BEGIN
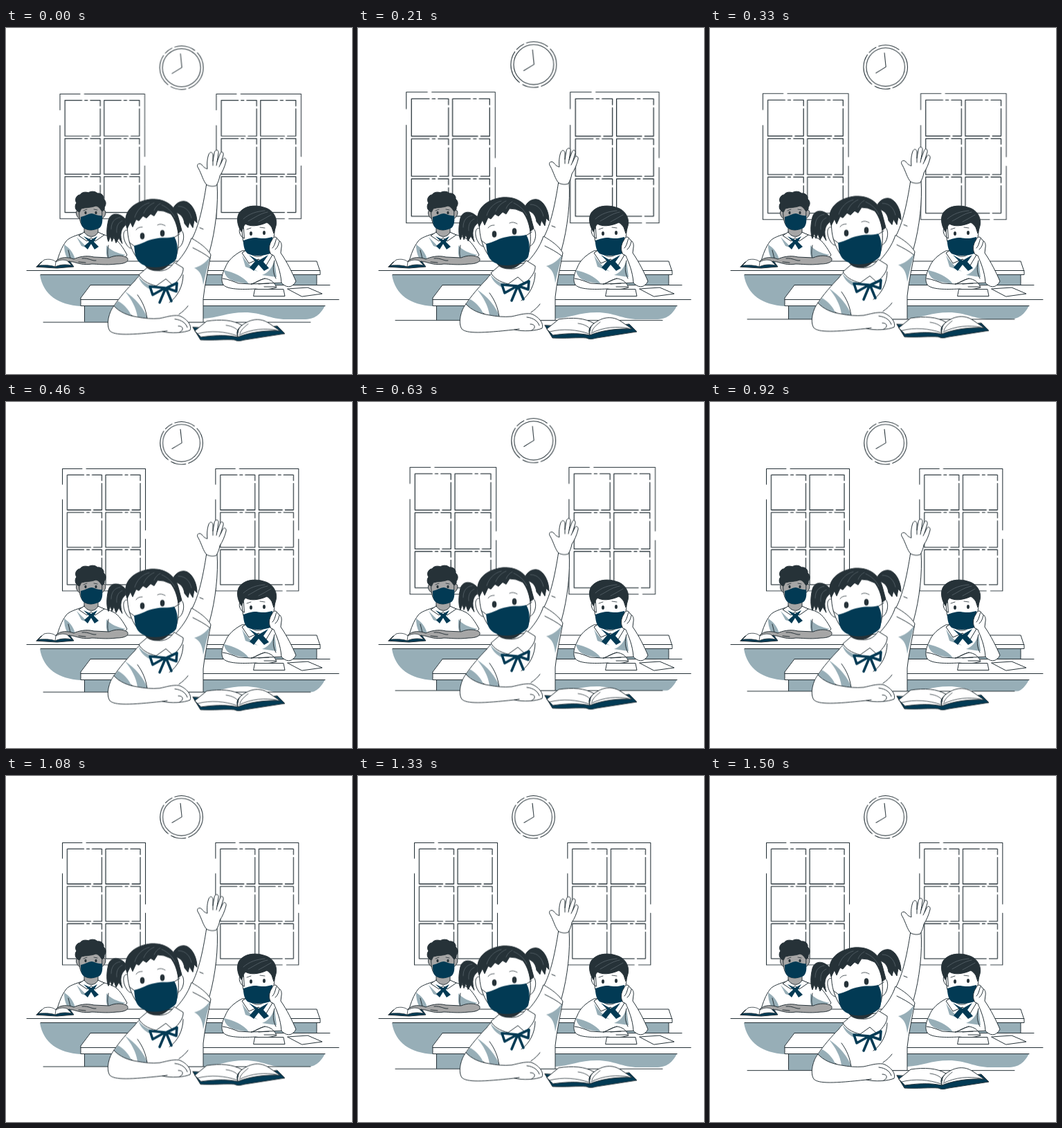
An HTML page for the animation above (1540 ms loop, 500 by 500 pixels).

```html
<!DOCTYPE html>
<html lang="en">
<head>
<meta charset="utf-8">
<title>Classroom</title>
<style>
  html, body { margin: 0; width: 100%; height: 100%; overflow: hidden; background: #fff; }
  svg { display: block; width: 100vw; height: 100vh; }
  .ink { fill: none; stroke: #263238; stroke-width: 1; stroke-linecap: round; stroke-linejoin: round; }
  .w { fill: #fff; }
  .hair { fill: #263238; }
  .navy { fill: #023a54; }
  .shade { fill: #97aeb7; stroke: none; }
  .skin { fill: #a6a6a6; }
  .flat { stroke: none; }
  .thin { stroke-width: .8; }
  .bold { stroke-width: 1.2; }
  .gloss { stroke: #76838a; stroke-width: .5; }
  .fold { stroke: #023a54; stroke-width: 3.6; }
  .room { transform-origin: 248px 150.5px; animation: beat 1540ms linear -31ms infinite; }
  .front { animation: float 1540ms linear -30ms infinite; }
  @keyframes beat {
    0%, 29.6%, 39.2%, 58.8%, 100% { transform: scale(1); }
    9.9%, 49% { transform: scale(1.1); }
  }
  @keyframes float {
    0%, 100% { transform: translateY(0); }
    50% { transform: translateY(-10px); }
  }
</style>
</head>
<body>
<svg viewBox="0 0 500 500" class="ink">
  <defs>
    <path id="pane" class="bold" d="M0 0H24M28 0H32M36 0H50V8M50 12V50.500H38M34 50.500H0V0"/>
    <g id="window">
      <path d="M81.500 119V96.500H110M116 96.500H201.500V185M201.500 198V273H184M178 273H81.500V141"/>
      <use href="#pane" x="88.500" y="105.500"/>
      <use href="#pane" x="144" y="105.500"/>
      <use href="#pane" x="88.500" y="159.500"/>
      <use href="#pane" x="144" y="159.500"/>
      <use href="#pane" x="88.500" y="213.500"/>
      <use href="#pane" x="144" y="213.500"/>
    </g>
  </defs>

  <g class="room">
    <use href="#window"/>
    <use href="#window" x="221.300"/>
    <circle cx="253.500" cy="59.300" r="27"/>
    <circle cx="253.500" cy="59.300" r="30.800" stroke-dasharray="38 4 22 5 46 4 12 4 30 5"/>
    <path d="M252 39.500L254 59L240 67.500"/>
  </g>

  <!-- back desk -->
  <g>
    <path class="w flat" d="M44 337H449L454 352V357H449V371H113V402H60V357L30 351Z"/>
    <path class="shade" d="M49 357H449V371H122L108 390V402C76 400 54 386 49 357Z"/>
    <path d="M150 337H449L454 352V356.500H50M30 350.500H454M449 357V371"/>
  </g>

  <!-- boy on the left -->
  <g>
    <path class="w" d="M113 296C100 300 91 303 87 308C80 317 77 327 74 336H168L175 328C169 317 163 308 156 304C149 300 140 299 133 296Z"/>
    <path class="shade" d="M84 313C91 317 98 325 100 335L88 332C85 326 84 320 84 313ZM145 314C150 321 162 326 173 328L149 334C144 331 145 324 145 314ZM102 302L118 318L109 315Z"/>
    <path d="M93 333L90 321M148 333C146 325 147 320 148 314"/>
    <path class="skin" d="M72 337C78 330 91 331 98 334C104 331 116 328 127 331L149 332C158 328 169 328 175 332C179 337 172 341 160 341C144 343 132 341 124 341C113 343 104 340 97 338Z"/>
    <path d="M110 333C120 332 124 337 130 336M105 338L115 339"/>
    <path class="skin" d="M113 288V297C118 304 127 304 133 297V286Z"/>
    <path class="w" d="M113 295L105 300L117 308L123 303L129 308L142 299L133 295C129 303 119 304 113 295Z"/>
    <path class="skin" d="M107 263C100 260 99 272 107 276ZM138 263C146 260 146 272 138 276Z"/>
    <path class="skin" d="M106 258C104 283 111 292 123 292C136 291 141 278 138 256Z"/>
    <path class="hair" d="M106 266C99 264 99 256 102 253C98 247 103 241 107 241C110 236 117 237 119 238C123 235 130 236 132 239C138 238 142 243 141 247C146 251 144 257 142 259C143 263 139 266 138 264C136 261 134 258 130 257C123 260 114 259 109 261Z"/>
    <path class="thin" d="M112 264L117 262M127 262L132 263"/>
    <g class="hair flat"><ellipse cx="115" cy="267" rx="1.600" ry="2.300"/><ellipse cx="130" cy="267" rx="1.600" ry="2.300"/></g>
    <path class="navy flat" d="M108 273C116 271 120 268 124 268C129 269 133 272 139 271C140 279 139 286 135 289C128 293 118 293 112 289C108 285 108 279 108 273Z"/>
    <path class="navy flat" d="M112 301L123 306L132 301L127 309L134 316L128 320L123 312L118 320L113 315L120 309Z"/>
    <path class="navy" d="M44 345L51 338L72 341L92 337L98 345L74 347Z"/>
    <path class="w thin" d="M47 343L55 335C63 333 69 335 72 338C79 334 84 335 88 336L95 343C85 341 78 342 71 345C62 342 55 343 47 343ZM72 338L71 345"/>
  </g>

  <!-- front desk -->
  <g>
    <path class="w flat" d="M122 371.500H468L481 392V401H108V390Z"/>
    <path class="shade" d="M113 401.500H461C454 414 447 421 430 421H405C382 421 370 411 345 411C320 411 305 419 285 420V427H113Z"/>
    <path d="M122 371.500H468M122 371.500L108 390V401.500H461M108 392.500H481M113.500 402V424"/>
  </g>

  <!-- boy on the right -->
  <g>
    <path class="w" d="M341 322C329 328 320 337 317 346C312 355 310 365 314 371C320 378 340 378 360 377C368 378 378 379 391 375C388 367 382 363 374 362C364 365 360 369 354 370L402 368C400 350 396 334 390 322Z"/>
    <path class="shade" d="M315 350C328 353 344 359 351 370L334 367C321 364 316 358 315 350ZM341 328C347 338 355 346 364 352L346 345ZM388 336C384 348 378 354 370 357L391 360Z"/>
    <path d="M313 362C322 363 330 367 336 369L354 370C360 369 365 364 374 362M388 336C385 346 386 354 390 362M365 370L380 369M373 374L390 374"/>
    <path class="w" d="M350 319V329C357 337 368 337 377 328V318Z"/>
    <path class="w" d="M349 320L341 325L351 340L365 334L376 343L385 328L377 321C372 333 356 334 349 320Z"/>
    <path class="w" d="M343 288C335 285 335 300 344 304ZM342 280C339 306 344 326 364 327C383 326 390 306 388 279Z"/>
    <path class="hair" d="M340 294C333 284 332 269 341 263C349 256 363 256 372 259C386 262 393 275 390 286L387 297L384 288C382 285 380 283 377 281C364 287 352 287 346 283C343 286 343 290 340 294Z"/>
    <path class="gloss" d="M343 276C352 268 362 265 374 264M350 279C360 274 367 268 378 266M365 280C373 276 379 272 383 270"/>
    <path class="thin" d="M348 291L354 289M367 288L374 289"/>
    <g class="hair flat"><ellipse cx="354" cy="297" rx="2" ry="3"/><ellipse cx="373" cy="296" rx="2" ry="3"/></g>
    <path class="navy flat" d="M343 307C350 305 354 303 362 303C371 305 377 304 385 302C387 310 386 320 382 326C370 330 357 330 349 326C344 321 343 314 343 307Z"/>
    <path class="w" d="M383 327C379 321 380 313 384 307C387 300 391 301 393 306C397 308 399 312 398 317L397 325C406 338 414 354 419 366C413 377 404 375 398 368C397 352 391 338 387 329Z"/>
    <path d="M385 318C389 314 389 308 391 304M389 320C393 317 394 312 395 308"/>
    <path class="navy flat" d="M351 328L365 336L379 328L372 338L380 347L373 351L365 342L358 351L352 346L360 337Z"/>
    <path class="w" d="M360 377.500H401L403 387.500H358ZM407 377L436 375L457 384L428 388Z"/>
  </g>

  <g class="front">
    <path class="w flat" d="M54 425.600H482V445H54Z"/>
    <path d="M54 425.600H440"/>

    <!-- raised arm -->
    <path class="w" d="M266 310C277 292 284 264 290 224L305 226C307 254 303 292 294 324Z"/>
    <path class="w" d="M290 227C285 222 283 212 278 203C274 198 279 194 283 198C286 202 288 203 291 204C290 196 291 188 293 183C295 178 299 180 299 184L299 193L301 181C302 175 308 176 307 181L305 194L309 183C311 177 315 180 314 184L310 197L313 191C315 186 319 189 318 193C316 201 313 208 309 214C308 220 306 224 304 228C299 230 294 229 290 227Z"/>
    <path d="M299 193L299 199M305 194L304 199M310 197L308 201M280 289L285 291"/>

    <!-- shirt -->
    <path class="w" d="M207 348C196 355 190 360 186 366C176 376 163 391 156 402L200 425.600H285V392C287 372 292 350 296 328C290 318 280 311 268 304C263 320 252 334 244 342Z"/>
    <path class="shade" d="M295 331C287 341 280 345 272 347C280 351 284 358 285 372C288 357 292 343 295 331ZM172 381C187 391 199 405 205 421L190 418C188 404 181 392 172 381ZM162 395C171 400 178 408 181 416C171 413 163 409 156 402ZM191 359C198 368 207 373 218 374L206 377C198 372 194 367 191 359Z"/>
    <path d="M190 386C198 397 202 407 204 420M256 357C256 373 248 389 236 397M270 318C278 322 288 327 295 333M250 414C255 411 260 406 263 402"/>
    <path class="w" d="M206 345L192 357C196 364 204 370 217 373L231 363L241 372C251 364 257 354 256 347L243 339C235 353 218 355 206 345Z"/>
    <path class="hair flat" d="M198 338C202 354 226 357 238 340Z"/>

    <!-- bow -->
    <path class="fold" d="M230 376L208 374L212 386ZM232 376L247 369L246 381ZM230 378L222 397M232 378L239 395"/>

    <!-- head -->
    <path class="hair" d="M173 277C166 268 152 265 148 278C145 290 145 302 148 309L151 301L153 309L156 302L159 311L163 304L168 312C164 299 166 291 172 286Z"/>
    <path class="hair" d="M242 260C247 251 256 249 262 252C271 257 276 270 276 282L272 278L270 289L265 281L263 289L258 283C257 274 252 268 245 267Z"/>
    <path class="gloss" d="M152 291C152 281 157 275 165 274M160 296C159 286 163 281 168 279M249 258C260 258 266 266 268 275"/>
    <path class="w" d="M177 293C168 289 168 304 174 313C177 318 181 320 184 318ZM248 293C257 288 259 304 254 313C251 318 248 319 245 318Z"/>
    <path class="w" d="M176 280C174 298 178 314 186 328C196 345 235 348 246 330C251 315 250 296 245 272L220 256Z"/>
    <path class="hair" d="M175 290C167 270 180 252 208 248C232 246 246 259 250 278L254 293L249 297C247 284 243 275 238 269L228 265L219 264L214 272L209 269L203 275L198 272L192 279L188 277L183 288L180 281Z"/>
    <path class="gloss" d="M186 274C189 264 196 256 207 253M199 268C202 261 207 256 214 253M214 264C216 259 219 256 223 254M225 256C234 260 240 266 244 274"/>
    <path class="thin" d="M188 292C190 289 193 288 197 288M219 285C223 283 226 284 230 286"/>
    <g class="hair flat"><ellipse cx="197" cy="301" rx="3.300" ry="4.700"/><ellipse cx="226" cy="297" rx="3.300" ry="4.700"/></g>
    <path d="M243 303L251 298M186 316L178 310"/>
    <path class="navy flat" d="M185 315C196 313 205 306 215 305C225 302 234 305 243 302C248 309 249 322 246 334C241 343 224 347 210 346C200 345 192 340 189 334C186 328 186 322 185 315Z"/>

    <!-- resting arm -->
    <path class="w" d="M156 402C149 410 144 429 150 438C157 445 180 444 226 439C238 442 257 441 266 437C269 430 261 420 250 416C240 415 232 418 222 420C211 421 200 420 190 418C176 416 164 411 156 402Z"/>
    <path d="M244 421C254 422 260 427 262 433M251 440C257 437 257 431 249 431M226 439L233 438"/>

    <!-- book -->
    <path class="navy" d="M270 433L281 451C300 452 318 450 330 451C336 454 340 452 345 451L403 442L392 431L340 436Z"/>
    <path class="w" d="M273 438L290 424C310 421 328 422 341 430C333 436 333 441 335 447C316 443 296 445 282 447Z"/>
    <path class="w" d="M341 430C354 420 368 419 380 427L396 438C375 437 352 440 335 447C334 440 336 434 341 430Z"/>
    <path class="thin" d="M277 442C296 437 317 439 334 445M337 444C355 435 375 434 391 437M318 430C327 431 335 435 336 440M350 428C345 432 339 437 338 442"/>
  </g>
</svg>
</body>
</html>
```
END
What is expected: Wherever a line in the data above contains the word "fill", copy that line.

Response to the task:
  .ink { fill: none; stroke: #263238; stroke-width: 1; stroke-linecap: round; stroke-linejoin: round; }
  .w { fill: #fff; }
  .hair { fill: #263238; }
  .navy { fill: #023a54; }
  .shade { fill: #97aeb7; stroke: none; }
  .skin { fill: #a6a6a6; }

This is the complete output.